[Dataset items]
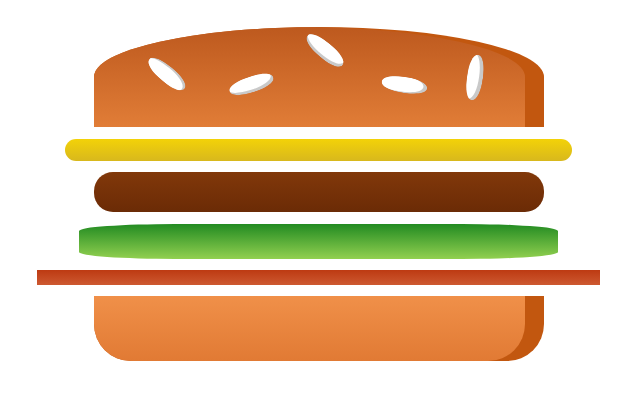
<!DOCTYPE html>
<html lang="en">
<head>
<meta charset="utf-8">
<title>Burger</title>
<style>
:root {
  --page: #ffffff;
  --crust-shade: #c2570f;
  --seed: #ffffff;
  --seed-shade: #c9c9c9;
  --bun-top-dark: #bd591e;
  --bun-top-light: #e17d37;
  --bun-base-light: #f09049;
  --bun-base-dark: #e17a34;
  --cheese-light: #f3d208;
  --cheese-dark: #d8b81d;
  --patty-light: #81380a;
  --patty-dark: #6b2b06;
  --lettuce-dark: #228b22;
  --lettuce-light: #92d050;
  --tomato-dark: #bd3a12;
  --tomato-light: #cd5931;
}
html, body { margin: 0; background: var(--page); overflow: hidden; }
.burger { display: block; width: 634px; height: 407px; }
.shade { fill: var(--crust-shade); }
.seed-shade { fill: var(--seed-shade); }
.seed-face { fill: var(--seed); }
</style>
</head>
<body>
<svg class="burger" viewBox="0 0 634 407" role="img" aria-label="Layered burger with a sesame bun">
  <defs>
    <linearGradient id="bun-top-fill" x2="0" y2="1">
      <stop style="stop-color:var(--bun-top-dark)"/>
      <stop offset="1" style="stop-color:var(--bun-top-light)"/>
    </linearGradient>
    <linearGradient id="bun-base-fill" x2="0" y2="1">
      <stop style="stop-color:var(--bun-base-light)"/>
      <stop offset="1" style="stop-color:var(--bun-base-dark)"/>
    </linearGradient>
    <linearGradient id="cheese-fill" x2="0" y2="1">
      <stop style="stop-color:var(--cheese-light)"/>
      <stop offset="1" style="stop-color:var(--cheese-dark)"/>
    </linearGradient>
    <linearGradient id="patty-fill" x2="0" y2="1">
      <stop style="stop-color:var(--patty-light)"/>
      <stop offset="1" style="stop-color:var(--patty-dark)"/>
    </linearGradient>
    <linearGradient id="lettuce-fill" x2="0" y2="1">
      <stop style="stop-color:var(--lettuce-dark)"/>
      <stop offset="1" style="stop-color:var(--lettuce-light)"/>
    </linearGradient>
    <linearGradient id="tomato-fill" x2="0" y2="1">
      <stop style="stop-color:var(--tomato-dark)"/>
      <stop offset="1" style="stop-color:var(--tomato-light)"/>
    </linearGradient>
    <path id="bun-top" d="M94 127V77A225 50 0 0 1 544 77V127Z"/>
    <path id="bun-base" d="M94 296H544V324A37 37 0 0 1 507 361H131A37 37 0 0 1 94 324Z"/>
    <path id="seed" d="M-23 0C-23 -5 -13 -8 0 -8S23 -5 23 0S13 8 0 8S-23 5 -23 0Z"/>
    <clipPath id="bun-top-clip"><use href="#bun-top"/></clipPath>
    <clipPath id="bun-base-clip"><use href="#bun-base"/></clipPath>
    <clipPath id="seed-clip"><use href="#seed"/></clipPath>
  </defs>

  <g id="top-bun">
    <use href="#bun-top" class="shade"/>
    <g clip-path="url(#bun-top-clip)">
      <path fill="url(#bun-top-fill)" d="M75 127V77A225 50 0 0 1 525 77V127Z"/>
    </g>
  </g>

  <g id="sesame-seeds">
    <g transform="translate(167 74) rotate(40)" clip-path="url(#seed-clip)">
      <use href="#seed" class="seed-shade"/>
      <use href="#seed" class="seed-face" x="-2" y="2"/>
    </g>
    <g transform="translate(251.5 84.5) rotate(-18)" clip-path="url(#seed-clip)">
      <use href="#seed" class="seed-shade"/>
      <use href="#seed" class="seed-face" x="-2" y="-3"/>
    </g>
    <g transform="translate(325 50.5) rotate(40)" clip-path="url(#seed-clip)">
      <use href="#seed" class="seed-shade"/>
      <use href="#seed" class="seed-face" x="-1" y="-3"/>
    </g>
    <g transform="translate(404.5 85) rotate(9)" clip-path="url(#seed-clip)">
      <use href="#seed" class="seed-shade"/>
      <use href="#seed" class="seed-face" x="-4" y="-1"/>
    </g>
    <g transform="translate(475 77.5) rotate(98)" clip-path="url(#seed-clip)">
      <use href="#seed" class="seed-shade"/>
      <use href="#seed" class="seed-face" x="-1" y="4"/>
    </g>
  </g>

  <rect id="cheese" x="65" y="139" width="507" height="22" rx="11" fill="url(#cheese-fill)"/>
  <rect id="patty" x="94" y="172" width="450" height="40" rx="19" fill="url(#patty-fill)"/>
  <path id="lettuce" fill="url(#lettuce-fill)" d="M79 231A96 7 0 0 1 175 224H462A96 7 0 0 1 558 231V252A96 7 0 0 1 462 259H175A96 7 0 0 1 79 252Z"/>
  <rect id="tomato" x="37" y="270" width="563" height="15" fill="url(#tomato-fill)"/>

  <g id="bottom-bun">
    <use href="#bun-base" class="shade"/>
    <g clip-path="url(#bun-base-clip)">
      <path fill="url(#bun-base-fill)" d="M94 296H525V324A37 37 0 0 1 488 361H94Z"/>
    </g>
  </g>
</svg>
</body>
</html>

WHAT YOU ARE ASKED TO DO » Give back the records above exactly. Pictures stay out.

SOLUTION »
<!DOCTYPE html>
<html lang="en">
<head>
<meta charset="utf-8">
<title>Burger</title>
<style>
:root {
  --page: #ffffff;
  --crust-shade: #c2570f;
  --seed: #ffffff;
  --seed-shade: #c9c9c9;
  --bun-top-dark: #bd591e;
  --bun-top-light: #e17d37;
  --bun-base-light: #f09049;
  --bun-base-dark: #e17a34;
  --cheese-light: #f3d208;
  --cheese-dark: #d8b81d;
  --patty-light: #81380a;
  --patty-dark: #6b2b06;
  --lettuce-dark: #228b22;
  --lettuce-light: #92d050;
  --tomato-dark: #bd3a12;
  --tomato-light: #cd5931;
}
html, body { margin: 0; background: var(--page); overflow: hidden; }
.burger { display: block; width: 634px; height: 407px; }
.shade { fill: var(--crust-shade); }
.seed-shade { fill: var(--seed-shade); }
.seed-face { fill: var(--seed); }
</style>
</head>
<body>
<svg class="burger" viewBox="0 0 634 407" role="img" aria-label="Layered burger with a sesame bun">
  <defs>
    <linearGradient id="bun-top-fill" x2="0" y2="1">
      <stop style="stop-color:var(--bun-top-dark)"/>
      <stop offset="1" style="stop-color:var(--bun-top-light)"/>
    </linearGradient>
    <linearGradient id="bun-base-fill" x2="0" y2="1">
      <stop style="stop-color:var(--bun-base-light)"/>
      <stop offset="1" style="stop-color:var(--bun-base-dark)"/>
    </linearGradient>
    <linearGradient id="cheese-fill" x2="0" y2="1">
      <stop style="stop-color:var(--cheese-light)"/>
      <stop offset="1" style="stop-color:var(--cheese-dark)"/>
    </linearGradient>
    <linearGradient id="patty-fill" x2="0" y2="1">
      <stop style="stop-color:var(--patty-light)"/>
      <stop offset="1" style="stop-color:var(--patty-dark)"/>
    </linearGradient>
    <linearGradient id="lettuce-fill" x2="0" y2="1">
      <stop style="stop-color:var(--lettuce-dark)"/>
      <stop offset="1" style="stop-color:var(--lettuce-light)"/>
    </linearGradient>
    <linearGradient id="tomato-fill" x2="0" y2="1">
      <stop style="stop-color:var(--tomato-dark)"/>
      <stop offset="1" style="stop-color:var(--tomato-light)"/>
    </linearGradient>
    <path id="bun-top" d="M94 127V77A225 50 0 0 1 544 77V127Z"/>
    <path id="bun-base" d="M94 296H544V324A37 37 0 0 1 507 361H131A37 37 0 0 1 94 324Z"/>
    <path id="seed" d="M-23 0C-23 -5 -13 -8 0 -8S23 -5 23 0S13 8 0 8S-23 5 -23 0Z"/>
    <clipPath id="bun-top-clip"><use href="#bun-top"/></clipPath>
    <clipPath id="bun-base-clip"><use href="#bun-base"/></clipPath>
    <clipPath id="seed-clip"><use href="#seed"/></clipPath>
  </defs>

  <g id="top-bun">
    <use href="#bun-top" class="shade"/>
    <g clip-path="url(#bun-top-clip)">
      <path fill="url(#bun-top-fill)" d="M75 127V77A225 50 0 0 1 525 77V127Z"/>
    </g>
  </g>

  <g id="sesame-seeds">
    <g transform="translate(167 74) rotate(40)" clip-path="url(#seed-clip)">
      <use href="#seed" class="seed-shade"/>
      <use href="#seed" class="seed-face" x="-2" y="2"/>
    </g>
    <g transform="translate(251.5 84.5) rotate(-18)" clip-path="url(#seed-clip)">
      <use href="#seed" class="seed-shade"/>
      <use href="#seed" class="seed-face" x="-2" y="-3"/>
    </g>
    <g transform="translate(325 50.5) rotate(40)" clip-path="url(#seed-clip)">
      <use href="#seed" class="seed-shade"/>
      <use href="#seed" class="seed-face" x="-1" y="-3"/>
    </g>
    <g transform="translate(404.5 85) rotate(9)" clip-path="url(#seed-clip)">
      <use href="#seed" class="seed-shade"/>
      <use href="#seed" class="seed-face" x="-4" y="-1"/>
    </g>
    <g transform="translate(475 77.5) rotate(98)" clip-path="url(#seed-clip)">
      <use href="#seed" class="seed-shade"/>
      <use href="#seed" class="seed-face" x="-1" y="4"/>
    </g>
  </g>

  <rect id="cheese" x="65" y="139" width="507" height="22" rx="11" fill="url(#cheese-fill)"/>
  <rect id="patty" x="94" y="172" width="450" height="40" rx="19" fill="url(#patty-fill)"/>
  <path id="lettuce" fill="url(#lettuce-fill)" d="M79 231A96 7 0 0 1 175 224H462A96 7 0 0 1 558 231V252A96 7 0 0 1 462 259H175A96 7 0 0 1 79 252Z"/>
  <rect id="tomato" x="37" y="270" width="563" height="15" fill="url(#tomato-fill)"/>

  <g id="bottom-bun">
    <use href="#bun-base" class="shade"/>
    <g clip-path="url(#bun-base-clip)">
      <path fill="url(#bun-base-fill)" d="M94 296H525V324A37 37 0 0 1 488 361H94Z"/>
    </g>
  </g>
</svg>
</body>
</html>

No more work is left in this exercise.